WHAT TO PRODUCE → All records after this line are to be returned verbatim.

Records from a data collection
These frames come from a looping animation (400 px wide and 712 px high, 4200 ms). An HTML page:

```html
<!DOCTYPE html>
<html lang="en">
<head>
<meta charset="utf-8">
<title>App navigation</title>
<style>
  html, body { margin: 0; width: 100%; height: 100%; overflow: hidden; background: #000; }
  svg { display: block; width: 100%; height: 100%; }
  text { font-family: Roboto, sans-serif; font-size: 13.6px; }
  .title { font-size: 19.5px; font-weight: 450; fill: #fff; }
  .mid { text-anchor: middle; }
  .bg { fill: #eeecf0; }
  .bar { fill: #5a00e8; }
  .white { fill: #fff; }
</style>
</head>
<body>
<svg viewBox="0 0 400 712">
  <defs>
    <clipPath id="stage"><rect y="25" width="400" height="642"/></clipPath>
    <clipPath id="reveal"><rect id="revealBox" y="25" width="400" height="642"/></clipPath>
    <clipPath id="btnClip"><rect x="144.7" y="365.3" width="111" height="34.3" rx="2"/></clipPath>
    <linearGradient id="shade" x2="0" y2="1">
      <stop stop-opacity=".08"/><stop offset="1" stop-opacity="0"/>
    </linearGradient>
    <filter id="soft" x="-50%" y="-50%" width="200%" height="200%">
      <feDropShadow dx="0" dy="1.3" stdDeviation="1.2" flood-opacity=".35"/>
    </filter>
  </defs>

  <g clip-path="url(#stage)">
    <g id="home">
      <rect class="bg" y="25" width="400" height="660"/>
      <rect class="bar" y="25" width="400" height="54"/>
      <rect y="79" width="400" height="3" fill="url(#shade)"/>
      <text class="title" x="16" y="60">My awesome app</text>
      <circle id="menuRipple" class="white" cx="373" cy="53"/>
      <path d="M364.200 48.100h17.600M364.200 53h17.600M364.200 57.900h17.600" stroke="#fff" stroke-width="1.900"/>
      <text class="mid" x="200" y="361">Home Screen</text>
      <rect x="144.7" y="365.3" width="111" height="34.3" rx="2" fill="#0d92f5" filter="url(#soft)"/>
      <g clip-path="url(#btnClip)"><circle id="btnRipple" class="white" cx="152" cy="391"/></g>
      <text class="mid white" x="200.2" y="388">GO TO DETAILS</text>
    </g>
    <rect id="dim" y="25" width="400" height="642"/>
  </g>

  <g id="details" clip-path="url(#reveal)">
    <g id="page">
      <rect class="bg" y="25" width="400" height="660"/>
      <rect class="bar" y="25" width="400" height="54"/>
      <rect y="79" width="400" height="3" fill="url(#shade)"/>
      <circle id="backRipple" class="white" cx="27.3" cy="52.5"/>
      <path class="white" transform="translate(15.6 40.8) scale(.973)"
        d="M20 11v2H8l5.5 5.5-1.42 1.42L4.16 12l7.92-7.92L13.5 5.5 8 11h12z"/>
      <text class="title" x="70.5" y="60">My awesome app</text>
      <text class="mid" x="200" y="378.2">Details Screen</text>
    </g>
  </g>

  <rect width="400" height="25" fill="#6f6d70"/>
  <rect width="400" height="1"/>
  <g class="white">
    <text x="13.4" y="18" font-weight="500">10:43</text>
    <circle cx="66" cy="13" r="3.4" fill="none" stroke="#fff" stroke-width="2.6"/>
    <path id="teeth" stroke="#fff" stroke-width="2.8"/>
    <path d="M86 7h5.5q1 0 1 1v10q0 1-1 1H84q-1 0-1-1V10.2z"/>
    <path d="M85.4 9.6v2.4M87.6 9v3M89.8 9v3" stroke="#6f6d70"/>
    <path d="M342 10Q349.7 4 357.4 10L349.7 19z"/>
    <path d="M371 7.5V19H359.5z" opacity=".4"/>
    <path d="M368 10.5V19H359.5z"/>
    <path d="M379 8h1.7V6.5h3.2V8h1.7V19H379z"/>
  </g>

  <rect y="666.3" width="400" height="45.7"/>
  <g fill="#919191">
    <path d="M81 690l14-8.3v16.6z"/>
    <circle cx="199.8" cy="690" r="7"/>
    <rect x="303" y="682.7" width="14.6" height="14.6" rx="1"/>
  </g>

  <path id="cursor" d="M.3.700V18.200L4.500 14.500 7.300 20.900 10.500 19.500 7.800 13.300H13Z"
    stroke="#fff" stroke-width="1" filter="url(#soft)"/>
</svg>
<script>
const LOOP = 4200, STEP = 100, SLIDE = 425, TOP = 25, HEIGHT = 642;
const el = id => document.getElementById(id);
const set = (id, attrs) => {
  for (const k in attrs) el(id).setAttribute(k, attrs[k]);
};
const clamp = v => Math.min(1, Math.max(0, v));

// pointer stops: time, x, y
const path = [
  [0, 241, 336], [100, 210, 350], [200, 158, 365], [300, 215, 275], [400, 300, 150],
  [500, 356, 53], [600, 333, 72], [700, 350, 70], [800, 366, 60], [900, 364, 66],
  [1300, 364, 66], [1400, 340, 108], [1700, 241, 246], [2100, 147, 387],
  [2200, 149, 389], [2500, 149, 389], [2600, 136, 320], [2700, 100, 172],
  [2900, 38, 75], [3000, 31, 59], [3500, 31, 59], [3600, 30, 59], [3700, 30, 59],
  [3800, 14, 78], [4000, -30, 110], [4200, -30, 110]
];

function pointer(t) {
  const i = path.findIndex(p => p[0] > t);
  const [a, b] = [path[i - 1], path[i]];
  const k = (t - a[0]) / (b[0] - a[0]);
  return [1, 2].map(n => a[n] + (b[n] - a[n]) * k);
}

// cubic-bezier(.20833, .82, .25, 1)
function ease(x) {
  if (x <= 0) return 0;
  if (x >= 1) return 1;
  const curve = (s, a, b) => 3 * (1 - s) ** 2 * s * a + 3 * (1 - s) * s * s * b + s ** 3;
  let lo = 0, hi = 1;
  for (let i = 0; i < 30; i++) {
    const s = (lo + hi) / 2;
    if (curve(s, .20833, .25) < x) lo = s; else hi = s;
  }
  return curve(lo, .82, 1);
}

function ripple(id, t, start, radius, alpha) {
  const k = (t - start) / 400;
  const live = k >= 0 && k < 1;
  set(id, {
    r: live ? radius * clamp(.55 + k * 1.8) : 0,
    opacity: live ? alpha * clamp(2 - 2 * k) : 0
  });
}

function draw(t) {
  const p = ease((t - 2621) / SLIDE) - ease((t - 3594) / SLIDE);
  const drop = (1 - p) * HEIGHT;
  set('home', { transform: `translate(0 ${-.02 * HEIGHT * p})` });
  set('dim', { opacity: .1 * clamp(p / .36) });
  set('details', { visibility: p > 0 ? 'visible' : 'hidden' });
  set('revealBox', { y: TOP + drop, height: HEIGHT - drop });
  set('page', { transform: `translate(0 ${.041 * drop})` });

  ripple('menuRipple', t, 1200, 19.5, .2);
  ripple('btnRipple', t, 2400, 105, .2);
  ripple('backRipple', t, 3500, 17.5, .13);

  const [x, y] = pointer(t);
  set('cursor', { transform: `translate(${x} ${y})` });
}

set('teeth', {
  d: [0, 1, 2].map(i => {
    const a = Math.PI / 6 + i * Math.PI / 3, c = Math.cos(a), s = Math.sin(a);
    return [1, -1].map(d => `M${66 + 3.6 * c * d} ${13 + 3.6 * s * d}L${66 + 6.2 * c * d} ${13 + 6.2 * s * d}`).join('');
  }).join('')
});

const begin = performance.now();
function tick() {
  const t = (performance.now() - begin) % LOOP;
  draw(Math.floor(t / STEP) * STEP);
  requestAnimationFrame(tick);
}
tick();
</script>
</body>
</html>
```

RESPONSE TO THIS TASK →
These frames come from a looping animation (400 px wide and 712 px high, 4200 ms). An HTML page:

```html
<!DOCTYPE html>
<html lang="en">
<head>
<meta charset="utf-8">
<title>App navigation</title>
<style>
  html, body { margin: 0; width: 100%; height: 100%; overflow: hidden; background: #000; }
  svg { display: block; width: 100%; height: 100%; }
  text { font-family: Roboto, sans-serif; font-size: 13.6px; }
  .title { font-size: 19.5px; font-weight: 450; fill: #fff; }
  .mid { text-anchor: middle; }
  .bg { fill: #eeecf0; }
  .bar { fill: #5a00e8; }
  .white { fill: #fff; }
</style>
</head>
<body>
<svg viewBox="0 0 400 712">
  <defs>
    <clipPath id="stage"><rect y="25" width="400" height="642"/></clipPath>
    <clipPath id="reveal"><rect id="revealBox" y="25" width="400" height="642"/></clipPath>
    <clipPath id="btnClip"><rect x="144.7" y="365.3" width="111" height="34.3" rx="2"/></clipPath>
    <linearGradient id="shade" x2="0" y2="1">
      <stop stop-opacity=".08"/><stop offset="1" stop-opacity="0"/>
    </linearGradient>
    <filter id="soft" x="-50%" y="-50%" width="200%" height="200%">
      <feDropShadow dx="0" dy="1.3" stdDeviation="1.2" flood-opacity=".35"/>
    </filter>
  </defs>

  <g clip-path="url(#stage)">
    <g id="home">
      <rect class="bg" y="25" width="400" height="660"/>
      <rect class="bar" y="25" width="400" height="54"/>
      <rect y="79" width="400" height="3" fill="url(#shade)"/>
      <text class="title" x="16" y="60">My awesome app</text>
      <circle id="menuRipple" class="white" cx="373" cy="53"/>
      <path d="M364.200 48.100h17.600M364.200 53h17.600M364.200 57.900h17.600" stroke="#fff" stroke-width="1.900"/>
      <text class="mid" x="200" y="361">Home Screen</text>
      <rect x="144.7" y="365.3" width="111" height="34.3" rx="2" fill="#0d92f5" filter="url(#soft)"/>
      <g clip-path="url(#btnClip)"><circle id="btnRipple" class="white" cx="152" cy="391"/></g>
      <text class="mid white" x="200.2" y="388">GO TO DETAILS</text>
    </g>
    <rect id="dim" y="25" width="400" height="642"/>
  </g>

  <g id="details" clip-path="url(#reveal)">
    <g id="page">
      <rect class="bg" y="25" width="400" height="660"/>
      <rect class="bar" y="25" width="400" height="54"/>
      <rect y="79" width="400" height="3" fill="url(#shade)"/>
      <circle id="backRipple" class="white" cx="27.3" cy="52.5"/>
      <path class="white" transform="translate(15.6 40.8) scale(.973)"
        d="M20 11v2H8l5.5 5.5-1.42 1.42L4.16 12l7.92-7.92L13.5 5.5 8 11h12z"/>
      <text class="title" x="70.5" y="60">My awesome app</text>
      <text class="mid" x="200" y="378.2">Details Screen</text>
    </g>
  </g>

  <rect width="400" height="25" fill="#6f6d70"/>
  <rect width="400" height="1"/>
  <g class="white">
    <text x="13.4" y="18" font-weight="500">10:43</text>
    <circle cx="66" cy="13" r="3.4" fill="none" stroke="#fff" stroke-width="2.6"/>
    <path id="teeth" stroke="#fff" stroke-width="2.8"/>
    <path d="M86 7h5.5q1 0 1 1v10q0 1-1 1H84q-1 0-1-1V10.2z"/>
    <path d="M85.4 9.6v2.4M87.6 9v3M89.8 9v3" stroke="#6f6d70"/>
    <path d="M342 10Q349.7 4 357.4 10L349.7 19z"/>
    <path d="M371 7.5V19H359.5z" opacity=".4"/>
    <path d="M368 10.5V19H359.5z"/>
    <path d="M379 8h1.7V6.5h3.2V8h1.7V19H379z"/>
  </g>

  <rect y="666.3" width="400" height="45.7"/>
  <g fill="#919191">
    <path d="M81 690l14-8.3v16.6z"/>
    <circle cx="199.8" cy="690" r="7"/>
    <rect x="303" y="682.7" width="14.6" height="14.6" rx="1"/>
  </g>

  <path id="cursor" d="M.3.700V18.200L4.500 14.500 7.300 20.900 10.500 19.500 7.800 13.300H13Z"
    stroke="#fff" stroke-width="1" filter="url(#soft)"/>
</svg>
<script>
const LOOP = 4200, STEP = 100, SLIDE = 425, TOP = 25, HEIGHT = 642;
const el = id => document.getElementById(id);
const set = (id, attrs) => {
  for (const k in attrs) el(id).setAttribute(k, attrs[k]);
};
const clamp = v => Math.min(1, Math.max(0, v));

// pointer stops: time, x, y
const path = [
  [0, 241, 336], [100, 210, 350], [200, 158, 365], [300, 215, 275], [400, 300, 150],
  [500, 356, 53], [600, 333, 72], [700, 350, 70], [800, 366, 60], [900, 364, 66],
  [1300, 364, 66], [1400, 340, 108], [1700, 241, 246], [2100, 147, 387],
  [2200, 149, 389], [2500, 149, 389], [2600, 136, 320], [2700, 100, 172],
  [2900, 38, 75], [3000, 31, 59], [3500, 31, 59], [3600, 30, 59], [3700, 30, 59],
  [3800, 14, 78], [4000, -30, 110], [4200, -30, 110]
];

function pointer(t) {
  const i = path.findIndex(p => p[0] > t);
  const [a, b] = [path[i - 1], path[i]];
  const k = (t - a[0]) / (b[0] - a[0]);
  return [1, 2].map(n => a[n] + (b[n] - a[n]) * k);
}

// cubic-bezier(.20833, .82, .25, 1)
function ease(x) {
  if (x <= 0) return 0;
  if (x >= 1) return 1;
  const curve = (s, a, b) => 3 * (1 - s) ** 2 * s * a + 3 * (1 - s) * s * s * b + s ** 3;
  let lo = 0, hi = 1;
  for (let i = 0; i < 30; i++) {
    const s = (lo + hi) / 2;
    if (curve(s, .20833, .25) < x) lo = s; else hi = s;
  }
  return curve(lo, .82, 1);
}

function ripple(id, t, start, radius, alpha) {
  const k = (t - start) / 400;
  const live = k >= 0 && k < 1;
  set(id, {
    r: live ? radius * clamp(.55 + k * 1.8) : 0,
    opacity: live ? alpha * clamp(2 - 2 * k) : 0
  });
}

function draw(t) {
  const p = ease((t - 2621) / SLIDE) - ease((t - 3594) / SLIDE);
  const drop = (1 - p) * HEIGHT;
  set('home', { transform: `translate(0 ${-.02 * HEIGHT * p})` });
  set('dim', { opacity: .1 * clamp(p / .36) });
  set('details', { visibility: p > 0 ? 'visible' : 'hidden' });
  set('revealBox', { y: TOP + drop, height: HEIGHT - drop });
  set('page', { transform: `translate(0 ${.041 * drop})` });

  ripple('menuRipple', t, 1200, 19.5, .2);
  ripple('btnRipple', t, 2400, 105, .2);
  ripple('backRipple', t, 3500, 17.5, .13);

  const [x, y] = pointer(t);
  set('cursor', { transform: `translate(${x} ${y})` });
}

set('teeth', {
  d: [0, 1, 2].map(i => {
    const a = Math.PI / 6 + i * Math.PI / 3, c = Math.cos(a), s = Math.sin(a);
    return [1, -1].map(d => `M${66 + 3.6 * c * d} ${13 + 3.6 * s * d}L${66 + 6.2 * c * d} ${13 + 6.2 * s * d}`).join('');
  }).join('')
});

const begin = performance.now();
function tick() {
  const t = (performance.now() - begin) % LOOP;
  draw(Math.floor(t / STEP) * STEP);
  requestAnimationFrame(tick);
}
tick();
</script>
</body>
</html>
```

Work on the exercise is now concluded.